Over the past few decades, Penn’s Larry Rome, a professor in the Department of Biology in the School of Arts and Sciences, has solved the mystery of how the humble toadfish sustains a mating call that lasts hours and hours with only brief pauses in between. The feat, it turns out, requires careful management of the calcium required to contract and relax muscles.
Now, Rome and colleagues have lent their expertise in understanding superfast muscle contraction to another physiological puzzle, this time investigating the Pacific midshipman fish. These bottom-dwelling creatures produce a mating call arguably more taxing than that of the toadfish: they vibrate the muscles around their swim bladder without pause for an hour, requiring them to contract and relax their muscles up to 360,000 times in 60 minutes.
The findings reveal new information about how organisms regulate and make use of calcium during muscle contraction—information that could have broader implications for other animals.
“By looking at a specialized case, we can see mechanisms that might apply more broadly,” Rome says.
For nearly 30 years, Rome and colleagues have studied the Atlantic toadfish, which also vibrates its swim bladder to generate a mating call. Unlike midshipman, however, the toadfish call has regular pauses in between sounds.

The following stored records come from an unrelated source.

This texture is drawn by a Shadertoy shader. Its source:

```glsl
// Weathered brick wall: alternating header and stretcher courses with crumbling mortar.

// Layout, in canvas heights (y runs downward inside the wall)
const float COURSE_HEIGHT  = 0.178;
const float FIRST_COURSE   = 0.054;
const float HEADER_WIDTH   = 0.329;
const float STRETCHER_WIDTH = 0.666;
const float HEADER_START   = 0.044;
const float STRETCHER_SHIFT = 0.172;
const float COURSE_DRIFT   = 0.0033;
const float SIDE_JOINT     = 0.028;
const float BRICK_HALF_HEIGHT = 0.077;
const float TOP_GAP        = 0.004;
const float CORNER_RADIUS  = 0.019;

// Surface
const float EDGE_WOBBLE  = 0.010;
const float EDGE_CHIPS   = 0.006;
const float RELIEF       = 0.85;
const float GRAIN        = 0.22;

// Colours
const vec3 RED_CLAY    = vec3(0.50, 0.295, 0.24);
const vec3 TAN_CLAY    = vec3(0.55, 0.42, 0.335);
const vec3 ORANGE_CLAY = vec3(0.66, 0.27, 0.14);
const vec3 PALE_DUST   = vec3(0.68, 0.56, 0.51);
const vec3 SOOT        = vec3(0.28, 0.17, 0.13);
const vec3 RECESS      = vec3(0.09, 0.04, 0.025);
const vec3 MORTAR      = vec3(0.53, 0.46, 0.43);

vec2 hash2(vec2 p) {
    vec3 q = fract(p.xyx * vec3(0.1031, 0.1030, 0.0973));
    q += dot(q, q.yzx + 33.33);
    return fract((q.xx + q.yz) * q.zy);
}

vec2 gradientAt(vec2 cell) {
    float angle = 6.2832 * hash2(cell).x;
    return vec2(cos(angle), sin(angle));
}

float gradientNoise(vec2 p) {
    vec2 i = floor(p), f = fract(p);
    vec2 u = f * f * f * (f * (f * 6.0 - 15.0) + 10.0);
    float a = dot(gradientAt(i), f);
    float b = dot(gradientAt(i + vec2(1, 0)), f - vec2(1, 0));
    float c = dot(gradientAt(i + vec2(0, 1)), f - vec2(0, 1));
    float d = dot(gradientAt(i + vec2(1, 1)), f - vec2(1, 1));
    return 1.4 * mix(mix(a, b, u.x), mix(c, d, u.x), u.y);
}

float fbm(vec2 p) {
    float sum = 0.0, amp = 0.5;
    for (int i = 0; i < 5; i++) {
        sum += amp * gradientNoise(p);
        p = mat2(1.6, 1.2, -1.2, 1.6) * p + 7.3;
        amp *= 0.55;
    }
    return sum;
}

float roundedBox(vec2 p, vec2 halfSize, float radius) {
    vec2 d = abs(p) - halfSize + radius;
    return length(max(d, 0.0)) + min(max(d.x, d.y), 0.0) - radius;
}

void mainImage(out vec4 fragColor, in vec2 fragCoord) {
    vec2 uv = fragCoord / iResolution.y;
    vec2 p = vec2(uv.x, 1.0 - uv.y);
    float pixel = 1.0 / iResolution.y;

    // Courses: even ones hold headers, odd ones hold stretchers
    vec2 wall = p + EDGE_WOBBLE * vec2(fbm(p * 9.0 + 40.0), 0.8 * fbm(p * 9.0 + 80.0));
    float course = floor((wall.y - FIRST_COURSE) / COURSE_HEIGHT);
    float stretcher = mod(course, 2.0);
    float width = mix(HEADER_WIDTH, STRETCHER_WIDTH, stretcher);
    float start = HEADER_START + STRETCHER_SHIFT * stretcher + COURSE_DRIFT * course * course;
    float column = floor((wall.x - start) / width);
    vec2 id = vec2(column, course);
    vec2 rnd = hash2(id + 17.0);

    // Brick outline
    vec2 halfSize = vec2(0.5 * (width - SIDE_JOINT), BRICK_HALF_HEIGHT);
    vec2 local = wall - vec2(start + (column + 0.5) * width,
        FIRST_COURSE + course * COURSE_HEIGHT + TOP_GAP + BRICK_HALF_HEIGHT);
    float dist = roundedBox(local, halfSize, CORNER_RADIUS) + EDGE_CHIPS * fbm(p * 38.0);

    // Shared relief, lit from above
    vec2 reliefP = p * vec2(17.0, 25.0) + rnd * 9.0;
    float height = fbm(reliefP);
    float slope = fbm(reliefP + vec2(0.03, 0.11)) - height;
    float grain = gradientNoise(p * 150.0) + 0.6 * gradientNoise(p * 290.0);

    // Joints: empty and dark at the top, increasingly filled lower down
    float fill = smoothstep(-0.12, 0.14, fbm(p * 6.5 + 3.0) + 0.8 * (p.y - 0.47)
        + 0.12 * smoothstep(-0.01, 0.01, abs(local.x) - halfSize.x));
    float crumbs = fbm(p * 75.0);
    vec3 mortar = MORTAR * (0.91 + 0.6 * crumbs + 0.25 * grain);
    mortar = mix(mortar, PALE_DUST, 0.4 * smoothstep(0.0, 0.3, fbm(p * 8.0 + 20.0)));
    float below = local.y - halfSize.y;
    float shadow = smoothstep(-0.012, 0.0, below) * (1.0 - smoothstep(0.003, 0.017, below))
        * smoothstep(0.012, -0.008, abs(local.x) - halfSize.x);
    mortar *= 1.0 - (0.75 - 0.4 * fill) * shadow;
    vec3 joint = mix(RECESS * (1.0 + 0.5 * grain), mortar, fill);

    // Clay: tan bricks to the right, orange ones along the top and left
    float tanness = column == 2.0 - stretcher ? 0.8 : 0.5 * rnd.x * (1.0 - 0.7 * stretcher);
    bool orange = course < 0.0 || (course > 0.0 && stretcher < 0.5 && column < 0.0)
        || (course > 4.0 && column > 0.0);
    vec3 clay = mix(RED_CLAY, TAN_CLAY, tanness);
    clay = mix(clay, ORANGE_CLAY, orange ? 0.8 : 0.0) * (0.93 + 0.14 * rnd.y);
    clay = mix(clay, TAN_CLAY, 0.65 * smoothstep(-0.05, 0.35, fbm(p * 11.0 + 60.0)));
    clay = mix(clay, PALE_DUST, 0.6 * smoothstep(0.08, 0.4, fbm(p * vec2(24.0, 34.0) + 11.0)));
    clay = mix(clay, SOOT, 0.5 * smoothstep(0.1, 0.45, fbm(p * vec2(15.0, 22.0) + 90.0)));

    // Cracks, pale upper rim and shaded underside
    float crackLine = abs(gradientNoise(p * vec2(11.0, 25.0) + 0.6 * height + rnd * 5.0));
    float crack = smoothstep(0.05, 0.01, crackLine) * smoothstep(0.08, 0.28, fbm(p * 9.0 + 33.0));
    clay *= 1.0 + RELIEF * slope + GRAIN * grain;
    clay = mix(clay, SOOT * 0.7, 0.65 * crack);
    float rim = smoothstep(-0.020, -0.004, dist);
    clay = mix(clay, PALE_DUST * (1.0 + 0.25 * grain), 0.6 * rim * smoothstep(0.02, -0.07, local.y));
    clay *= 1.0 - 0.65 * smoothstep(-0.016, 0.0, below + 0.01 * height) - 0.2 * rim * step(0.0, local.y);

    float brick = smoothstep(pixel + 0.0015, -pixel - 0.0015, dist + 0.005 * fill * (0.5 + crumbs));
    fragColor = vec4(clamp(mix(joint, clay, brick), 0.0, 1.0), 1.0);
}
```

Researchers weren’t sure how the midshipman could sustain their call, involving 100 contractions a second, without pause for so long. Each contraction requires the release of calcium ions from a storage vessel called the sarcoplasmic reticulum. This calcium must then be pumped back in before the next contraction can occur.
In a series of experiments with bundles of midshipman muscle fibers, Rome and colleagues found that the maximum rate of the calcium pump in midshipman was significantly lower than in toadfish.
“The trick they play is that they release tiny amounts of calcium, about one-eighth of the amount of toadfish,” Rome said. “The calcium pumps operate closer to their maximum in midshipman, which allows them to keep up with the tiny calcium releases.”
With this new understanding in hand, Rome says he’d next like to figure out another question: How do small exchanges of calcium turn the swim bladder muscle on and off?